magazine this month offers visitors the chance to read articles from the March edition, which ran a special feature on Google, called Googlemania!
The feature contains the following:
• Surviving IPO Fever
• It's an Ad, Ad, Ad, Ad World
• How to Speak Google
• Google's Open Source Idea Lab
• I'm Feeling Lucky
• How to Kill Google
• 4 Scenarios for the Future
• Redesigning the Interface
• The (Evil) Genius of Comment Spammers
• Google vs. Gates
Google's new Gmail
e-mail system looks like it has started to raise a few eyebrows and speculation about what the future may hold. The new system is currently being beta tested, though this is what the service is likely to offer:
Gmail is a free, search-based webmail service that includes 1,000 megabytes (1 gigabyte) of storage. The backbone of Gmail is a powerful Google search engine that quickly recalls any message an account owner has ever sent or received. That means there's no need to file messages in order to find them again.
Pamela Parker in her article Google Gets E-Mail in Clickz believes that Microsoft could soon have something else to worry about, apart from search engine rankings. She says:
The move pits Google even more strongly against Yahoo! and Microsoft, both of which offer extremely popular free e-mail services. It also more firmly establishes Google as a portal, rather than simply a search destination.
One issue that Pamela says creates privacy problems for the new service, is the ability to generate AdWords, like the main search engine, which are relevant to each message. In short, Google's technology will be able to read the content of a message and provide an ad based on this.

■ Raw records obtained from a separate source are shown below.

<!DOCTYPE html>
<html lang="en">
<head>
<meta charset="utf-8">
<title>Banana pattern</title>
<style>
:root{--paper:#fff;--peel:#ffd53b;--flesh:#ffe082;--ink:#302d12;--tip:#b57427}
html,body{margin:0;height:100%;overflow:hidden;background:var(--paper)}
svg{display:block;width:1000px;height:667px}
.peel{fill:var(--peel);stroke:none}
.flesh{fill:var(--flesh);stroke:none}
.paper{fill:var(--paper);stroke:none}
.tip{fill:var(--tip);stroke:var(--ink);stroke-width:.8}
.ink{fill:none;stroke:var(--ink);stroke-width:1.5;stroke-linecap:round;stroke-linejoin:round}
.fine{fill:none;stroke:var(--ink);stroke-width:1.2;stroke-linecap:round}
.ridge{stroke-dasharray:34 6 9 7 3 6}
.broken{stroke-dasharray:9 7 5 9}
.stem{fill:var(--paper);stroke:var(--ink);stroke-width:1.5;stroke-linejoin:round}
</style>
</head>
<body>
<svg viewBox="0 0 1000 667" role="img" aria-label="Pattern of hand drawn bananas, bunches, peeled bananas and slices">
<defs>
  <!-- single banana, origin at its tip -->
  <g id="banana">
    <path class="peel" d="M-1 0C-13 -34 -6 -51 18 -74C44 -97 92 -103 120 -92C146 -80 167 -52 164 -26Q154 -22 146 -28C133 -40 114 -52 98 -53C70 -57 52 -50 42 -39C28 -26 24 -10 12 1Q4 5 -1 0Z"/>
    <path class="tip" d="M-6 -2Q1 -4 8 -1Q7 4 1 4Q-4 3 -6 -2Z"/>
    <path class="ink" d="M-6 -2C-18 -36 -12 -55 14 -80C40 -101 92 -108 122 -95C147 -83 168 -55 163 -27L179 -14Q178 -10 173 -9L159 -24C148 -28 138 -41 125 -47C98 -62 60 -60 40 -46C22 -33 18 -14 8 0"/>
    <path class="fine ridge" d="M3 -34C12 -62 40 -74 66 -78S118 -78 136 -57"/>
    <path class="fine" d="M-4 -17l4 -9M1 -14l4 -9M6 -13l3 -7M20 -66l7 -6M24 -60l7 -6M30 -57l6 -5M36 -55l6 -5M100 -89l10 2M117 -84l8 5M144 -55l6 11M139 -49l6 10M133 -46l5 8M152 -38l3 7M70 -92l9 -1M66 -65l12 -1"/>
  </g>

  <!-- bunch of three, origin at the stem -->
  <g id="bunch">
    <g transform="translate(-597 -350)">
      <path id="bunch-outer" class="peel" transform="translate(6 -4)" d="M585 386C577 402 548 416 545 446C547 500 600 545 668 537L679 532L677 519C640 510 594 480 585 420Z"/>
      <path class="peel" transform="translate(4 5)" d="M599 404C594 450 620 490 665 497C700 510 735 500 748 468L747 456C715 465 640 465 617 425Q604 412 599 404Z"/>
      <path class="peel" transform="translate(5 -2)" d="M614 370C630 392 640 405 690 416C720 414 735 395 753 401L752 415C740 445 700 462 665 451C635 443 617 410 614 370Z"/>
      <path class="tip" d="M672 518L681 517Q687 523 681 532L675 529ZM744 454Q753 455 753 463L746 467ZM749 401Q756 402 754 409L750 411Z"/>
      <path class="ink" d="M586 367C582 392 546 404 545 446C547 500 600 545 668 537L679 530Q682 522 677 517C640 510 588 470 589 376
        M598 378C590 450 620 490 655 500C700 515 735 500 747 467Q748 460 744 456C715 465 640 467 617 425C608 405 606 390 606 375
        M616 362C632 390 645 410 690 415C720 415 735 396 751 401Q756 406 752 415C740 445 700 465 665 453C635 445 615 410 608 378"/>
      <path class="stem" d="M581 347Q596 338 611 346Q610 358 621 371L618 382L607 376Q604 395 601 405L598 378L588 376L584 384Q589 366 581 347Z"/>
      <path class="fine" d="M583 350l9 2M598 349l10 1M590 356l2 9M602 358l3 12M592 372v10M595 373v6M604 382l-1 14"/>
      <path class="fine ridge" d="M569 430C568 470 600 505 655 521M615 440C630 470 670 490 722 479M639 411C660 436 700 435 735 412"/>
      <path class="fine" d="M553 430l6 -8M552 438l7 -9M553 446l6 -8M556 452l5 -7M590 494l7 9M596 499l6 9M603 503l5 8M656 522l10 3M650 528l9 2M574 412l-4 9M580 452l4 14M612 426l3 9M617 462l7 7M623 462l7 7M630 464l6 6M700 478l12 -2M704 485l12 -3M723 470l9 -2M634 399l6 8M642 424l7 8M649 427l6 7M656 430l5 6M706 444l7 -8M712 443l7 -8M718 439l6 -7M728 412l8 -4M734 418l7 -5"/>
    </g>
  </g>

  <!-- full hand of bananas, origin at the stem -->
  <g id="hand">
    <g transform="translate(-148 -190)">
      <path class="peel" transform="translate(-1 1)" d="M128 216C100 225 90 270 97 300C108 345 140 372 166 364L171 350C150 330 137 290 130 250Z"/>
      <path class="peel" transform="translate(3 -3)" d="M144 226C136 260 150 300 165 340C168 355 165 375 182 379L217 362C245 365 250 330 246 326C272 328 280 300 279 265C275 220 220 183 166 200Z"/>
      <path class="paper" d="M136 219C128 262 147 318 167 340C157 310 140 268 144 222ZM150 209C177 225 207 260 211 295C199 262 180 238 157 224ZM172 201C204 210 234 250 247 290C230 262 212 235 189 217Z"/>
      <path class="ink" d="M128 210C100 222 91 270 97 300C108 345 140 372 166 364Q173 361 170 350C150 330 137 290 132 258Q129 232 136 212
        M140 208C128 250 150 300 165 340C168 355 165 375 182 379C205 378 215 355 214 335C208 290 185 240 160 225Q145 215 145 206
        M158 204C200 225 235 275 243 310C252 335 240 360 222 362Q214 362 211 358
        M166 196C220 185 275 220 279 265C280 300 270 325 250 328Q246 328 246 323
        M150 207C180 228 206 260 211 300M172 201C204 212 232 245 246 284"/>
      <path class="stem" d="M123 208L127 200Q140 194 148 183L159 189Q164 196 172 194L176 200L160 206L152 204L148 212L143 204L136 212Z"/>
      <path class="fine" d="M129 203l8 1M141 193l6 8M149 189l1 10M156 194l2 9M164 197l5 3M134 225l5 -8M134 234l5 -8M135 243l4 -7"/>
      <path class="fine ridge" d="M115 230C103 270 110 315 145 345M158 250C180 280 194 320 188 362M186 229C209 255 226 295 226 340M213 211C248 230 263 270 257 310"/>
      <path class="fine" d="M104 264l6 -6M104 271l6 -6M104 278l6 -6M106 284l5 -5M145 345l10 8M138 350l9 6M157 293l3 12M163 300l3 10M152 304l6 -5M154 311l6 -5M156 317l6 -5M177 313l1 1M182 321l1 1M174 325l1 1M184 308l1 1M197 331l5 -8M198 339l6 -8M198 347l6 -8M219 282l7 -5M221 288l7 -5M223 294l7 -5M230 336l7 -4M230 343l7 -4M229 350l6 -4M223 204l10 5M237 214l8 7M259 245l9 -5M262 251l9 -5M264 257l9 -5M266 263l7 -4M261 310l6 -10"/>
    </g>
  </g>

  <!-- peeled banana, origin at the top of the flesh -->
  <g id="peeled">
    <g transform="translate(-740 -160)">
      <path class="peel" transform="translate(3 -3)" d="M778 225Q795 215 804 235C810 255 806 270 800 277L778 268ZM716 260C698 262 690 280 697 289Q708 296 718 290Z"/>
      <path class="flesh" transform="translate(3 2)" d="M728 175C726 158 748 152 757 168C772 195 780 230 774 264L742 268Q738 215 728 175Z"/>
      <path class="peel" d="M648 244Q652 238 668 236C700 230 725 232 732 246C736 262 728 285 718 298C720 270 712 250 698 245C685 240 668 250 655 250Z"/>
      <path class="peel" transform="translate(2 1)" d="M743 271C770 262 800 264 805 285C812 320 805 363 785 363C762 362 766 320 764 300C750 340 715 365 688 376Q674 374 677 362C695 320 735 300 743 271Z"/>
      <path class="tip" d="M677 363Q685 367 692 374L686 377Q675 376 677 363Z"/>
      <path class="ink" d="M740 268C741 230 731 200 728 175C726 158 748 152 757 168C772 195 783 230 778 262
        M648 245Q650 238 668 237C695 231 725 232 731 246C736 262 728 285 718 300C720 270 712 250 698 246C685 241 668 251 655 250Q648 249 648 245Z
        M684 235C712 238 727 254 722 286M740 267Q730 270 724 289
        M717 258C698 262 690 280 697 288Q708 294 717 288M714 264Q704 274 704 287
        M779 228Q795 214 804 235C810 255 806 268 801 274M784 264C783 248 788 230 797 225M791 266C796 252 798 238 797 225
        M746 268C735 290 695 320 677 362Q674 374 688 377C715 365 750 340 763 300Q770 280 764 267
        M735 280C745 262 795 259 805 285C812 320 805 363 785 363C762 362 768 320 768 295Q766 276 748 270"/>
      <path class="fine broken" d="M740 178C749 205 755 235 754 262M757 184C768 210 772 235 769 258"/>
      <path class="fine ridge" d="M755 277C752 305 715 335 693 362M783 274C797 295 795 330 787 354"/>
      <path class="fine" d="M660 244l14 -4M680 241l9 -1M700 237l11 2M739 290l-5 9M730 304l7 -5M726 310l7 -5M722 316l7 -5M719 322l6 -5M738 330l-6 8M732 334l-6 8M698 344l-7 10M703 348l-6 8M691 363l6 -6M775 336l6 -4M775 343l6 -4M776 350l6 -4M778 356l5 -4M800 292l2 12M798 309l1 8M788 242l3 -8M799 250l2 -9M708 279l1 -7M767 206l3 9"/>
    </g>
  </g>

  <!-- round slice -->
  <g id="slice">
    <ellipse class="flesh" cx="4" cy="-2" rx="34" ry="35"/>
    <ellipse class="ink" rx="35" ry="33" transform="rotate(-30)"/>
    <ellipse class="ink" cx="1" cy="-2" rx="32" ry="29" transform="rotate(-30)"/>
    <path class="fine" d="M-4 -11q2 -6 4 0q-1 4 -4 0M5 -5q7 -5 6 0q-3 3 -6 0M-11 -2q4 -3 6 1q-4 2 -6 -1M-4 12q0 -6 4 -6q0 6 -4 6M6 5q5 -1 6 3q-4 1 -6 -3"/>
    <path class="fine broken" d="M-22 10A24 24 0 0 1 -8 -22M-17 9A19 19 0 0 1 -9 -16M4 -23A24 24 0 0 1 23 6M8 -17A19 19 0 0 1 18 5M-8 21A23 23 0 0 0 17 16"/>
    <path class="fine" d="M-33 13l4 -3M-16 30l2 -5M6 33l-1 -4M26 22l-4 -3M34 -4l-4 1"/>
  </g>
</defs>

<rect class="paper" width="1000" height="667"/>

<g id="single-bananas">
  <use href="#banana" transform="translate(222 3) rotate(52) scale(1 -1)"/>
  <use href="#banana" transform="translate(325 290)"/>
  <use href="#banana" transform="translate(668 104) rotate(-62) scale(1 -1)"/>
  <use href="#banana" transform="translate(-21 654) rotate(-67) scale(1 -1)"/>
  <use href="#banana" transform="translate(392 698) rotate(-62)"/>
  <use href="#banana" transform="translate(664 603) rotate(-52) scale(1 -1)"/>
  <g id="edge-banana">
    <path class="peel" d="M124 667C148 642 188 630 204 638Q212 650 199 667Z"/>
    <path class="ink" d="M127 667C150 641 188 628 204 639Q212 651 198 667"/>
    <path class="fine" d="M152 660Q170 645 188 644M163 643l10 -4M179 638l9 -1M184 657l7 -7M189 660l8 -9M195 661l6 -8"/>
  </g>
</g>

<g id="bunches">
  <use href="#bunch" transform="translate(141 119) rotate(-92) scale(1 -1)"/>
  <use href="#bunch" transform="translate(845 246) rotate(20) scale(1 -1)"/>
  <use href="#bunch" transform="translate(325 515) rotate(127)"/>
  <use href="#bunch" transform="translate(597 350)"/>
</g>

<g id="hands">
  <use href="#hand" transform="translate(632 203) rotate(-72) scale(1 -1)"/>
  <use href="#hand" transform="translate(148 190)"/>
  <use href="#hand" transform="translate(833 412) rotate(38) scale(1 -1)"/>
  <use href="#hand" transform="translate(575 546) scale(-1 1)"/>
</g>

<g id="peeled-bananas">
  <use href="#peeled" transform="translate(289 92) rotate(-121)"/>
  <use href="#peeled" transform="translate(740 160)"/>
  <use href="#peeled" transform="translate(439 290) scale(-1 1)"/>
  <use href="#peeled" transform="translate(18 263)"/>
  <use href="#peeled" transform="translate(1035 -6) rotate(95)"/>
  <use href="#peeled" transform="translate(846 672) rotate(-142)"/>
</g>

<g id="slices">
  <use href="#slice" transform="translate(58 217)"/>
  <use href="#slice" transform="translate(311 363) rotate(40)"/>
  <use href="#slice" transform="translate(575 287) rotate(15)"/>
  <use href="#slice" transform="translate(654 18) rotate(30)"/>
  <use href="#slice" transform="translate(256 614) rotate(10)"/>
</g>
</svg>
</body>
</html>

For another take on Gmail, have a look at Google's big opportunity on Seth Godin's blog. It raises some interesting thoughts, too.